Task details - An exact copy of all the data is required, with pictures left out.

━━━

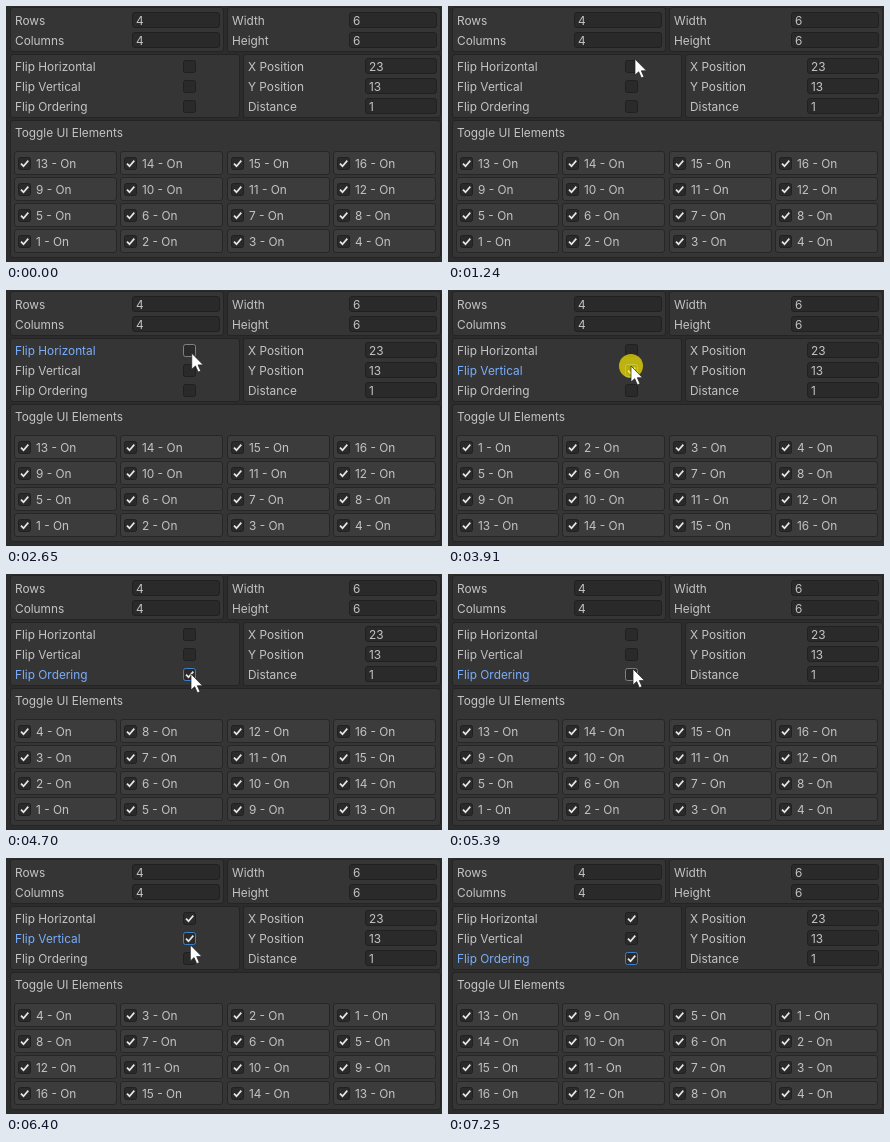
Write an HTML page that moves like this. It is 436x256 px and loops after 8070 ms.

```html
<!DOCTYPE html>
<html lang="en">
<head>
<meta charset="utf-8">
<title>Toggle grid</title>
<style>
  html, body { margin: 0; width: 100%; height: 100%; overflow: hidden; background: #2c2c2c; }
  svg { display: block; width: 100vw; height: 100vh; }
  text { font: 11.85px Inter, Roboto, sans-serif; fill: #c4c4c4; white-space: pre; }
  .panel { fill: #353535; stroke: #242424; }
  .item { fill: #3c3c3c; stroke: #262626; }
  .field { fill: #2a2a2a; stroke: #202020; }
  .tick { fill: none; stroke: #e6e6e6; stroke-width: 1.7; }
</style>
</head>
<body>
<svg id="stage" viewBox="0 0 436 256"></svg>
<script>
const LOOP = 8070;
const stage = document.getElementById('stage');

function add(tag, attrs, content) {
  const node = document.createElementNS('http://www.w3.org/2000/svg', tag);
  for (const key in attrs) node.setAttribute(key, attrs[key]);
  if (content !== undefined) node.textContent = content;
  return stage.appendChild(node);
}

// Pixel-aligned rounded box with a 1px border inside its bounds
const box = (cls, x, y, w, h, rx = 2.5) =>
  add('rect', { class: cls, x: x + .5, y: y + .5, width: w - 1, height: h - 1, rx });

const label = (x, y, content) => add('text', { x, y }, content);

function checkbox(x, y) {
  const frame = box('field', x, y, 13, 13, 2);
  const tick = add('path', { class: 'tick', d: `M${x + 3} ${y + 6.6}l2.5 2.6 4.8 -5.6` });
  return { x, y, w: 13, h: 13, frame, tick };
}

const fields = [];
function field(name, x, y, value, fx, fw) {
  label(x, y + 13, name);
  fields.push({ x: fx, y, w: fw, h: 16, frame: box('field', fx, y, fw, 16) });
  label(fx + 4, y + 13, value);
}

add('rect', { width: 436, height: 256, fill: '#2c2c2c' });
add('rect', { y: 255, width: 436, height: 1, fill: '#30262a' });
box('panel', 4, 1, 214, 45);
box('panel', 221, 1, 214, 45);
box('panel', 4, 48, 230, 64);
box('panel', 237, 48, 198, 64);
box('panel', 4, 114, 431, 138);

field('Rows', 9, 6, 4, 126, 88);
field('Columns', 9, 26, 4, 126, 88);
field('Width', 226, 6, 6, 343, 88);
field('Height', 226, 26, 6, 343, 88);
field('X Position', 242, 52, 23, 359, 72);
field('Y Position', 242, 72, 13, 359, 72);
field('Distance', 242, 92, 1, 359, 72);

const flips = ['Horizontal', 'Vertical', 'Ordering'].map((name, i) => ({
  text: label(9, 65 + 20 * i, 'Flip ' + name),
  ...checkbox(177, 54 + 20 * i)
}));

label(9, 131, 'Toggle UI Elements');
const items = [];
for (let row = 0; row < 4; row++) {
  for (let col = 0; col < 4; col++) {
    const x = Math.round(8 + 106.4 * col), y = 145 + 26 * row;
    box('item', x, y, 103, 24);
    const { frame } = checkbox(x + 4, y + 6);
    items.push({ row, col, x, y, w: 103, h: 24, frame, text: label(x + 22, y + 17, '') });
  }
}

const halo = add('circle', { r: 12, fill: '#ffee00', opacity: .68 });
const cursor = add('path', {
  d: 'M0 0V16L3.7 12.7 6.4 18.8 9 17.7 6.3 11.7H11.5Z',
  fill: '#fff', stroke: '#222', 'stroke-width': .7
});

// Mouse down, mouse up, flip index
const clicks = [
  [1530, 1630, 0], [2350, 2450, 0], [3180, 3310, 1],
  [3910, 4010, 1], [4640, 4700, 2], [5260, 5350, 2],
  [5920, 6020, 0], [6220, 6320, 1], [6590, 6690, 2]
];

// Time, x, y of the pointer
const path = [
  [940, 196, -5], [1060, 192, 24], [1240, 187, 53], [1330, 186, 62],
  [2640, 186, 62], [2770, 183, 76],
  [4010, 183, 76], [4170, 184, 100], [4309, 184, 100], [4310, 185, 100],
  [5350, 185, 100], [5670, 185, 60],
  [6020, 185, 60], [6170, 184, 79],
  [6340, 184, 79], [6510, 185, 101],
  [7130, 185, 101], [7210, 172, 197], [7250, 172, 198]
];

function pointerAt(t) {
  const i = path.findIndex(p => p[0] > t);
  if (t < 950 || i < 1) return null;
  const [t0, x0, y0] = path[i - 1], [t1, x1, y1] = path[i];
  const k = (t - t0) / (t1 - t0);
  return { x: x0 + (x1 - x0) * k, y: y0 + (y1 - y0) * k };
}

const over = (r, p) => p && p.x >= r.x && p.x < r.x + r.w && p.y >= r.y && p.y < r.y + r.h;
const outline = (part, p) => { part.frame.style.stroke = over(part, p) ? '#707070' : ''; };

function cellNumber(row, col, [horizontal, vertical, ordering]) {
  const c = horizontal ? 3 - col : col;
  const r = vertical ? row : 3 - row;
  return (ordering ? c * 4 + r : r * 4 + c) + 1;
}

function render(t) {
  const on = [false, false, false];
  let focus = -1, pressed = false;
  for (const [down, up, i] of clicks) {
    if (t >= down) focus = i;
    if (t >= up) on[i] = !on[i];
    if (t >= down && t < up) pressed = true;
  }

  const p = pointerAt(t);
  fields.forEach(f => outline(f, p));
  flips.forEach((f, i) => {
    const focused = i === focus;
    f.text.style.fill = focused ? '#7baefa' : '';
    f.tick.style.display = on[i] ? '' : 'none';
    f.frame.style.stroke = focused && on[i] ? '#3f7fc8' : focused || over(f, p) ? '#808080' : '';
  });
  items.forEach(item => {
    item.text.textContent = cellNumber(item.row, item.col, on) + ' - On';
    outline(item, p);
  });

  cursor.style.display = p ? '' : 'none';
  halo.style.display = p && pressed ? '' : 'none';
  if (p) {
    cursor.setAttribute('transform', `translate(${p.x} ${p.y})`);
    halo.setAttribute('cx', p.x);
    halo.setAttribute('cy', p.y);
  }
}

const start = performance.now();
function tick() {
  render((performance.now() - start) % LOOP);
  requestAnimationFrame(tick);
}
tick();
</script>
</body>
</html>
```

━━━

Task output -
Write an HTML page that moves like this. It is 436x256 px and loops after 8070 ms.

```html
<!DOCTYPE html>
<html lang="en">
<head>
<meta charset="utf-8">
<title>Toggle grid</title>
<style>
  html, body { margin: 0; width: 100%; height: 100%; overflow: hidden; background: #2c2c2c; }
  svg { display: block; width: 100vw; height: 100vh; }
  text { font: 11.85px Inter, Roboto, sans-serif; fill: #c4c4c4; white-space: pre; }
  .panel { fill: #353535; stroke: #242424; }
  .item { fill: #3c3c3c; stroke: #262626; }
  .field { fill: #2a2a2a; stroke: #202020; }
  .tick { fill: none; stroke: #e6e6e6; stroke-width: 1.7; }
</style>
</head>
<body>
<svg id="stage" viewBox="0 0 436 256"></svg>
<script>
const LOOP = 8070;
const stage = document.getElementById('stage');

function add(tag, attrs, content) {
  const node = document.createElementNS('http://www.w3.org/2000/svg', tag);
  for (const key in attrs) node.setAttribute(key, attrs[key]);
  if (content !== undefined) node.textContent = content;
  return stage.appendChild(node);
}

// Pixel-aligned rounded box with a 1px border inside its bounds
const box = (cls, x, y, w, h, rx = 2.5) =>
  add('rect', { class: cls, x: x + .5, y: y + .5, width: w - 1, height: h - 1, rx });

const label = (x, y, content) => add('text', { x, y }, content);

function checkbox(x, y) {
  const frame = box('field', x, y, 13, 13, 2);
  const tick = add('path', { class: 'tick', d: `M${x + 3} ${y + 6.6}l2.5 2.6 4.8 -5.6` });
  return { x, y, w: 13, h: 13, frame, tick };
}

const fields = [];
function field(name, x, y, value, fx, fw) {
  label(x, y + 13, name);
  fields.push({ x: fx, y, w: fw, h: 16, frame: box('field', fx, y, fw, 16) });
  label(fx + 4, y + 13, value);
}

add('rect', { width: 436, height: 256, fill: '#2c2c2c' });
add('rect', { y: 255, width: 436, height: 1, fill: '#30262a' });
box('panel', 4, 1, 214, 45);
box('panel', 221, 1, 214, 45);
box('panel', 4, 48, 230, 64);
box('panel', 237, 48, 198, 64);
box('panel', 4, 114, 431, 138);

field('Rows', 9, 6, 4, 126, 88);
field('Columns', 9, 26, 4, 126, 88);
field('Width', 226, 6, 6, 343, 88);
field('Height', 226, 26, 6, 343, 88);
field('X Position', 242, 52, 23, 359, 72);
field('Y Position', 242, 72, 13, 359, 72);
field('Distance', 242, 92, 1, 359, 72);

const flips = ['Horizontal', 'Vertical', 'Ordering'].map((name, i) => ({
  text: label(9, 65 + 20 * i, 'Flip ' + name),
  ...checkbox(177, 54 + 20 * i)
}));

label(9, 131, 'Toggle UI Elements');
const items = [];
for (let row = 0; row < 4; row++) {
  for (let col = 0; col < 4; col++) {
    const x = Math.round(8 + 106.4 * col), y = 145 + 26 * row;
    box('item', x, y, 103, 24);
    const { frame } = checkbox(x + 4, y + 6);
    items.push({ row, col, x, y, w: 103, h: 24, frame, text: label(x + 22, y + 17, '') });
  }
}

const halo = add('circle', { r: 12, fill: '#ffee00', opacity: .68 });
const cursor = add('path', {
  d: 'M0 0V16L3.7 12.7 6.4 18.8 9 17.7 6.3 11.7H11.5Z',
  fill: '#fff', stroke: '#222', 'stroke-width': .7
});

// Mouse down, mouse up, flip index
const clicks = [
  [1530, 1630, 0], [2350, 2450, 0], [3180, 3310, 1],
  [3910, 4010, 1], [4640, 4700, 2], [5260, 5350, 2],
  [5920, 6020, 0], [6220, 6320, 1], [6590, 6690, 2]
];

// Time, x, y of the pointer
const path = [
  [940, 196, -5], [1060, 192, 24], [1240, 187, 53], [1330, 186, 62],
  [2640, 186, 62], [2770, 183, 76],
  [4010, 183, 76], [4170, 184, 100], [4309, 184, 100], [4310, 185, 100],
  [5350, 185, 100], [5670, 185, 60],
  [6020, 185, 60], [6170, 184, 79],
  [6340, 184, 79], [6510, 185, 101],
  [7130, 185, 101], [7210, 172, 197], [7250, 172, 198]
];

function pointerAt(t) {
  const i = path.findIndex(p => p[0] > t);
  if (t < 950 || i < 1) return null;
  const [t0, x0, y0] = path[i - 1], [t1, x1, y1] = path[i];
  const k = (t - t0) / (t1 - t0);
  return { x: x0 + (x1 - x0) * k, y: y0 + (y1 - y0) * k };
}

const over = (r, p) => p && p.x >= r.x && p.x < r.x + r.w && p.y >= r.y && p.y < r.y + r.h;
const outline = (part, p) => { part.frame.style.stroke = over(part, p) ? '#707070' : ''; };

function cellNumber(row, col, [horizontal, vertical, ordering]) {
  const c = horizontal ? 3 - col : col;
  const r = vertical ? row : 3 - row;
  return (ordering ? c * 4 + r : r * 4 + c) + 1;
}

function render(t) {
  const on = [false, false, false];
  let focus = -1, pressed = false;
  for (const [down, up, i] of clicks) {
    if (t >= down) focus = i;
    if (t >= up) on[i] = !on[i];
    if (t >= down && t < up) pressed = true;
  }

  const p = pointerAt(t);
  fields.forEach(f => outline(f, p));
  flips.forEach((f, i) => {
    const focused = i === focus;
    f.text.style.fill = focused ? '#7baefa' : '';
    f.tick.style.display = on[i] ? '' : 'none';
    f.frame.style.stroke = focused && on[i] ? '#3f7fc8' : focused || over(f, p) ? '#808080' : '';
  });
  items.forEach(item => {
    item.text.textContent = cellNumber(item.row, item.col, on) + ' - On';
    outline(item, p);
  });

  cursor.style.display = p ? '' : 'none';
  halo.style.display = p && pressed ? '' : 'none';
  if (p) {
    cursor.setAttribute('transform', `translate(${p.x} ${p.y})`);
    halo.setAttribute('cx', p.x);
    halo.setAttribute('cy', p.y);
  }
}

const start = performance.now();
function tick() {
  render((performance.now() - start) % LOOP);
  requestAnimationFrame(tick);
}
tick();
</script>
</body>
</html>
```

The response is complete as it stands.